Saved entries
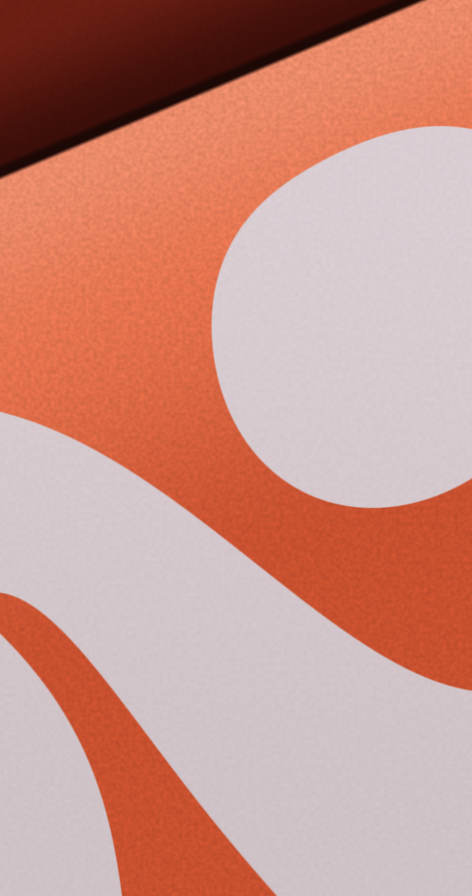
This background is drawn by a Shadertoy shader. Its source:

```glsl
// Pale paper curves on grainy orange card, beneath a dark red sheet with a slanted edge.

// Layout, in units of the canvas height
const float CANVAS_WIDTH = 0.5286;
const float SHEET_START = 0.8008;   // sheet edge height at the left side
const float SHEET_SLOPE = 0.419;
const float SHEET_LIP = 0.011;      // black rim thickness
const vec2 BLOB_CENTER = vec2(0.4297, 0.6484);
const float BLOB_RADIUS = 0.2094;
const float WEDGE_WIDTH = 0.3099;
const float INNER_TOP = 0.293;

// Colours
const vec3 PAPER_HIGH = vec3(0.850, 0.805, 0.825);
const vec3 PAPER_LOW = vec3(0.810, 0.760, 0.780);
const vec3 ORANGE_LIT = vec3(0.920, 0.545, 0.415);
const vec3 ORANGE_MID = vec3(0.900, 0.455, 0.310);
const vec3 ORANGE_DEEP = vec3(0.785, 0.315, 0.185);
const vec3 SHEET_DARK = vec3(0.235, 0.055, 0.035);
const vec3 SHEET_RED = vec3(0.420, 0.120, 0.075);
const vec3 RIM_BLACK = vec3(0.110, 0.030, 0.020);

// Grain
const float GRAIN_SCALE = 230.0;
const float ORANGE_GRAIN = 0.085;
const float PAPER_GRAIN = 0.025;

vec2 randomGradient(vec2 cell) {
    vec3 h = fract(cell.xyx * vec3(0.1031, 0.1030, 0.0973));
    h += dot(h, h.yzx + 33.33);
    float angle = 6.2832 * fract((h.x + h.y) * h.z);
    return vec2(cos(angle), sin(angle));
}

float gradientNoise(vec2 p) {
    vec2 i = floor(p), f = fract(p);
    vec2 u = f * f * f * (f * (f * 6.0 - 15.0) + 10.0);
    vec2 e = vec2(0.0, 1.0);
    float a = dot(randomGradient(i), f);
    float b = dot(randomGradient(i + e.yx), f - e.yx);
    float c = dot(randomGradient(i + e.xy), f - e.xy);
    float d = dot(randomGradient(i + e.yy), f - e.yy);
    return mix(mix(a, b, u.x), mix(c, d, u.x), u.y);
}

float grain(vec2 p) {
    float sum = 0.0, gain = 0.65;
    for (int octave = 0; octave < 3; octave++) {
        sum += gain * gradientNoise(p);
        p = mat2(1.2, 0.9, -0.9, 1.2) * p * 0.45 + 17.3;
        gain *= 0.55;
    }
    return sum;
}

// Hermite curve with a central bump, extended straight past both ends
float curve(float t, float start, float end, float slope0, float slope1, float bump) {
    float s = clamp(t, 0.0, 1.0), r = 1.0 - s;
    float y = mix(start, end, s * s * (3.0 - 2.0 * s));
    y += slope0 * s * r * r - slope1 * s * s * r + 16.0 * bump * s * s * r * r;
    return y + (t - s) * (t < 0.5 ? slope0 : slope1);
}

// Positive inside the egg-like blob
float blobField(vec2 p) {
    vec2 q = p - BLOB_CENTER;
    float a = atan(q.y, q.x);
    float radius = BLOB_RADIUS + 0.0173 * cos(a) - 0.0016 * sin(a)
        + 0.0156 * sin(2.0 * a)
        - 0.0018 * cos(3.0 * a) + 0.0054 * sin(3.0 * a)
        - 0.0015 * (cos(4.0 * a) + sin(4.0 * a));
    return radius - length(q);
}

// Positive inside the sweeping ribbon and the lower left lobe
float ribbonField(vec2 p) {
    float top = curve(p.x / CANVAS_WIDTH, 0.5404, 0.2292, -0.1302, -0.0781, 0.0104);
    float bottom = curve(p.x / WEDGE_WIDTH, 0.3385, 0.0, -0.0391, -0.3516, 0.0156 * -1.0);
    float inner = curve(1.0 - p.y / INNER_TOP, 0.0, 0.1367, 0.2995, 0.0391, 0.0);
    float wedge = min(bottom - p.y, p.x - inner);
    return min(top - p.y, -wedge);
}

float coverage(float field) {
    float w = max(fwidth(field), 1e-5);
    return smoothstep(-w, w, field);
}

void mainImage(out vec4 fragColor, in vec2 fragCoord) {
    vec2 p = fragCoord / iResolution.xy * vec2(CANVAS_WIDTH, 1.0);
    float speck = grain(p * GRAIN_SCALE);
    // Distance below the sheet edge
    float below = (SHEET_START + SHEET_SLOPE * p.x - p.y) / length(vec2(1.0, SHEET_SLOPE));

    // Orange card, deepening away from the sheet
    vec3 color = mix(ORANGE_LIT, ORANGE_MID, smoothstep(0.0, 0.2, below));
    color = mix(color, ORANGE_DEEP, smoothstep(0.14, 0.52, below));
    color *= 1.0 + ORANGE_GRAIN * 1.5 * speck;

    // Paper shapes
    vec3 paper = mix(PAPER_LOW, PAPER_HIGH, smoothstep(0.0, 0.85, p.y));
    paper += PAPER_GRAIN * speck;
    color = mix(color, paper, coverage(max(blobField(p), ribbonField(p))));

    // Dark sheet, its black rim and soft contact shadow
    vec3 sheet = mix(SHEET_DARK, SHEET_RED, smoothstep(0.01, 0.15, -below));
    sheet *= 1.0 + ORANGE_GRAIN * speck;
    sheet = mix(sheet, RIM_BLACK, smoothstep(-SHEET_LIP - 0.006, -SHEET_LIP + 0.003, below));
    color = mix(sheet, color, smoothstep(-0.003, 0.003, below));

    fragColor = vec4(clamp(color, 0.0, 1.0), 1.0);
}
```
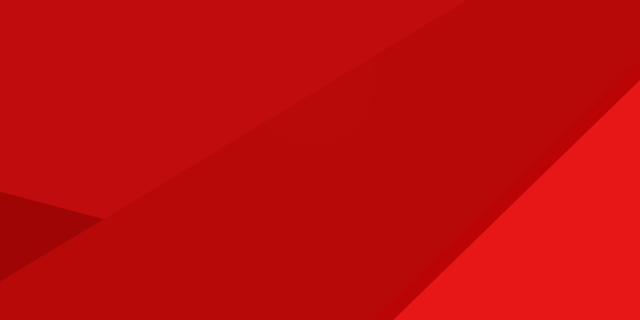
A Shadertoy shader for this background:

```glsl
// Layered red diagonal panels with a dark fold at left and a bright corner at lower right.

const vec3 PANEL_RED  = vec3(0.757, 0.047, 0.050);
const vec3 BAND_RED   = vec3(0.722, 0.036, 0.036);
const vec3 FOLD_RED   = vec3(0.627, 0.020, 0.020);
const vec3 SHADOW_RED = vec3(0.728, 0.014, 0.020);
const vec3 CORNER_RED = vec3(0.906, 0.092, 0.095);

// Signed distance to the line from a to b, positive on its left side.
float lineSide(vec2 p, vec2 a, vec2 b) {
    vec2 dir = normalize(b - a);
    return dot(p - a, vec2(-dir.y, dir.x));
}

// Antialiased coverage of the region where the distance is positive.
float cover(float dist, float pixel) {
    return smoothstep(-0.7 * pixel, 0.7 * pixel, dist);
}

void mainImage(out vec4 fragColor, in vec2 fragCoord) {
    // Canvas units: height is 1, width is 2.
    vec2 p = fragCoord / iResolution.xy * vec2(2.0, 1.0);
    float pixel = 1.0 / iResolution.y;

    float panel  = lineSide(p, vec2(0.0, 0.120), vec2(1.458, 1.0));
    float fold   = lineSide(p, vec2(0.0, 0.401), vec2(0.3255, 0.315));
    float shadow = -lineSide(p, vec2(1.125, 0.0), vec2(2.0, 0.849));
    float corner = -lineSide(p, vec2(1.229, 0.0), vec2(2.0, 0.750));

    // Middle band with a barely visible round glow
    float disc = 0.19 - length(p - vec2(0.976, 0.740));
    vec3 color = BAND_RED + 0.005 * smoothstep(-0.01, 0.01, disc);

    // Upper panel and the dark fold tucked beneath it
    vec3 upper = mix(PANEL_RED, FOLD_RED, cover(-fold, pixel));
    color = mix(color, upper, cover(panel, pixel));

    // Soft strip deepening toward the bright corner
    color = mix(color, SHADOW_RED, smoothstep(0.0, 0.05, shadow));
    color = mix(color, CORNER_RED, cover(corner, pixel));

    fragColor = vec4(color, 1.0);
}
```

» Work required:
Output every line above exactly as it stands, and drop any picture.

» Exercise result:
This background is drawn by a Shadertoy shader. Its source:

```glsl
// Pale paper curves on grainy orange card, beneath a dark red sheet with a slanted edge.

// Layout, in units of the canvas height
const float CANVAS_WIDTH = 0.5286;
const float SHEET_START = 0.8008;   // sheet edge height at the left side
const float SHEET_SLOPE = 0.419;
const float SHEET_LIP = 0.011;      // black rim thickness
const vec2 BLOB_CENTER = vec2(0.4297, 0.6484);
const float BLOB_RADIUS = 0.2094;
const float WEDGE_WIDTH = 0.3099;
const float INNER_TOP = 0.293;

// Colours
const vec3 PAPER_HIGH = vec3(0.850, 0.805, 0.825);
const vec3 PAPER_LOW = vec3(0.810, 0.760, 0.780);
const vec3 ORANGE_LIT = vec3(0.920, 0.545, 0.415);
const vec3 ORANGE_MID = vec3(0.900, 0.455, 0.310);
const vec3 ORANGE_DEEP = vec3(0.785, 0.315, 0.185);
const vec3 SHEET_DARK = vec3(0.235, 0.055, 0.035);
const vec3 SHEET_RED = vec3(0.420, 0.120, 0.075);
const vec3 RIM_BLACK = vec3(0.110, 0.030, 0.020);

// Grain
const float GRAIN_SCALE = 230.0;
const float ORANGE_GRAIN = 0.085;
const float PAPER_GRAIN = 0.025;

vec2 randomGradient(vec2 cell) {
    vec3 h = fract(cell.xyx * vec3(0.1031, 0.1030, 0.0973));
    h += dot(h, h.yzx + 33.33);
    float angle = 6.2832 * fract((h.x + h.y) * h.z);
    return vec2(cos(angle), sin(angle));
}

float gradientNoise(vec2 p) {
    vec2 i = floor(p), f = fract(p);
    vec2 u = f * f * f * (f * (f * 6.0 - 15.0) + 10.0);
    vec2 e = vec2(0.0, 1.0);
    float a = dot(randomGradient(i), f);
    float b = dot(randomGradient(i + e.yx), f - e.yx);
    float c = dot(randomGradient(i + e.xy), f - e.xy);
    float d = dot(randomGradient(i + e.yy), f - e.yy);
    return mix(mix(a, b, u.x), mix(c, d, u.x), u.y);
}

float grain(vec2 p) {
    float sum = 0.0, gain = 0.65;
    for (int octave = 0; octave < 3; octave++) {
        sum += gain * gradientNoise(p);
        p = mat2(1.2, 0.9, -0.9, 1.2) * p * 0.45 + 17.3;
        gain *= 0.55;
    }
    return sum;
}

// Hermite curve with a central bump, extended straight past both ends
float curve(float t, float start, float end, float slope0, float slope1, float bump) {
    float s = clamp(t, 0.0, 1.0), r = 1.0 - s;
    float y = mix(start, end, s * s * (3.0 - 2.0 * s));
    y += slope0 * s * r * r - slope1 * s * s * r + 16.0 * bump * s * s * r * r;
    return y + (t - s) * (t < 0.5 ? slope0 : slope1);
}

// Positive inside the egg-like blob
float blobField(vec2 p) {
    vec2 q = p - BLOB_CENTER;
    float a = atan(q.y, q.x);
    float radius = BLOB_RADIUS + 0.0173 * cos(a) - 0.0016 * sin(a)
        + 0.0156 * sin(2.0 * a)
        - 0.0018 * cos(3.0 * a) + 0.0054 * sin(3.0 * a)
        - 0.0015 * (cos(4.0 * a) + sin(4.0 * a));
    return radius - length(q);
}

// Positive inside the sweeping ribbon and the lower left lobe
float ribbonField(vec2 p) {
    float top = curve(p.x / CANVAS_WIDTH, 0.5404, 0.2292, -0.1302, -0.0781, 0.0104);
    float bottom = curve(p.x / WEDGE_WIDTH, 0.3385, 0.0, -0.0391, -0.3516, 0.0156 * -1.0);
    float inner = curve(1.0 - p.y / INNER_TOP, 0.0, 0.1367, 0.2995, 0.0391, 0.0);
    float wedge = min(bottom - p.y, p.x - inner);
    return min(top - p.y, -wedge);
}

float coverage(float field) {
    float w = max(fwidth(field), 1e-5);
    return smoothstep(-w, w, field);
}

void mainImage(out vec4 fragColor, in vec2 fragCoord) {
    vec2 p = fragCoord / iResolution.xy * vec2(CANVAS_WIDTH, 1.0);
    float speck = grain(p * GRAIN_SCALE);
    // Distance below the sheet edge
    float below = (SHEET_START + SHEET_SLOPE * p.x - p.y) / length(vec2(1.0, SHEET_SLOPE));

    // Orange card, deepening away from the sheet
    vec3 color = mix(ORANGE_LIT, ORANGE_MID, smoothstep(0.0, 0.2, below));
    color = mix(color, ORANGE_DEEP, smoothstep(0.14, 0.52, below));
    color *= 1.0 + ORANGE_GRAIN * 1.5 * speck;

    // Paper shapes
    vec3 paper = mix(PAPER_LOW, PAPER_HIGH, smoothstep(0.0, 0.85, p.y));
    paper += PAPER_GRAIN * speck;
    color = mix(color, paper, coverage(max(blobField(p), ribbonField(p))));

    // Dark sheet, its black rim and soft contact shadow
    vec3 sheet = mix(SHEET_DARK, SHEET_RED, smoothstep(0.01, 0.15, -below));
    sheet *= 1.0 + ORANGE_GRAIN * speck;
    sheet = mix(sheet, RIM_BLACK, smoothstep(-SHEET_LIP - 0.006, -SHEET_LIP + 0.003, below));
    color = mix(sheet, color, smoothstep(-0.003, 0.003, below));

    fragColor = vec4(clamp(color, 0.0, 1.0), 1.0);
}
```
A Shadertoy shader for this background:

```glsl
// Layered red diagonal panels with a dark fold at left and a bright corner at lower right.

const vec3 PANEL_RED  = vec3(0.757, 0.047, 0.050);
const vec3 BAND_RED   = vec3(0.722, 0.036, 0.036);
const vec3 FOLD_RED   = vec3(0.627, 0.020, 0.020);
const vec3 SHADOW_RED = vec3(0.728, 0.014, 0.020);
const vec3 CORNER_RED = vec3(0.906, 0.092, 0.095);

// Signed distance to the line from a to b, positive on its left side.
float lineSide(vec2 p, vec2 a, vec2 b) {
    vec2 dir = normalize(b - a);
    return dot(p - a, vec2(-dir.y, dir.x));
}

// Antialiased coverage of the region where the distance is positive.
float cover(float dist, float pixel) {
    return smoothstep(-0.7 * pixel, 0.7 * pixel, dist);
}

void mainImage(out vec4 fragColor, in vec2 fragCoord) {
    // Canvas units: height is 1, width is 2.
    vec2 p = fragCoord / iResolution.xy * vec2(2.0, 1.0);
    float pixel = 1.0 / iResolution.y;

    float panel  = lineSide(p, vec2(0.0, 0.120), vec2(1.458, 1.0));
    float fold   = lineSide(p, vec2(0.0, 0.401), vec2(0.3255, 0.315));
    float shadow = -lineSide(p, vec2(1.125, 0.0), vec2(2.0, 0.849));
    float corner = -lineSide(p, vec2(1.229, 0.0), vec2(2.0, 0.750));

    // Middle band with a barely visible round glow
    float disc = 0.19 - length(p - vec2(0.976, 0.740));
    vec3 color = BAND_RED + 0.005 * smoothstep(-0.01, 0.01, disc);

    // Upper panel and the dark fold tucked beneath it
    vec3 upper = mix(PANEL_RED, FOLD_RED, cover(-fold, pixel));
    color = mix(color, upper, cover(panel, pixel));

    // Soft strip deepening toward the bright corner
    color = mix(color, SHADOW_RED, smoothstep(0.0, 0.05, shadow));
    color = mix(color, CORNER_RED, cover(corner, pixel));

    fragColor = vec4(color, 1.0);
}
```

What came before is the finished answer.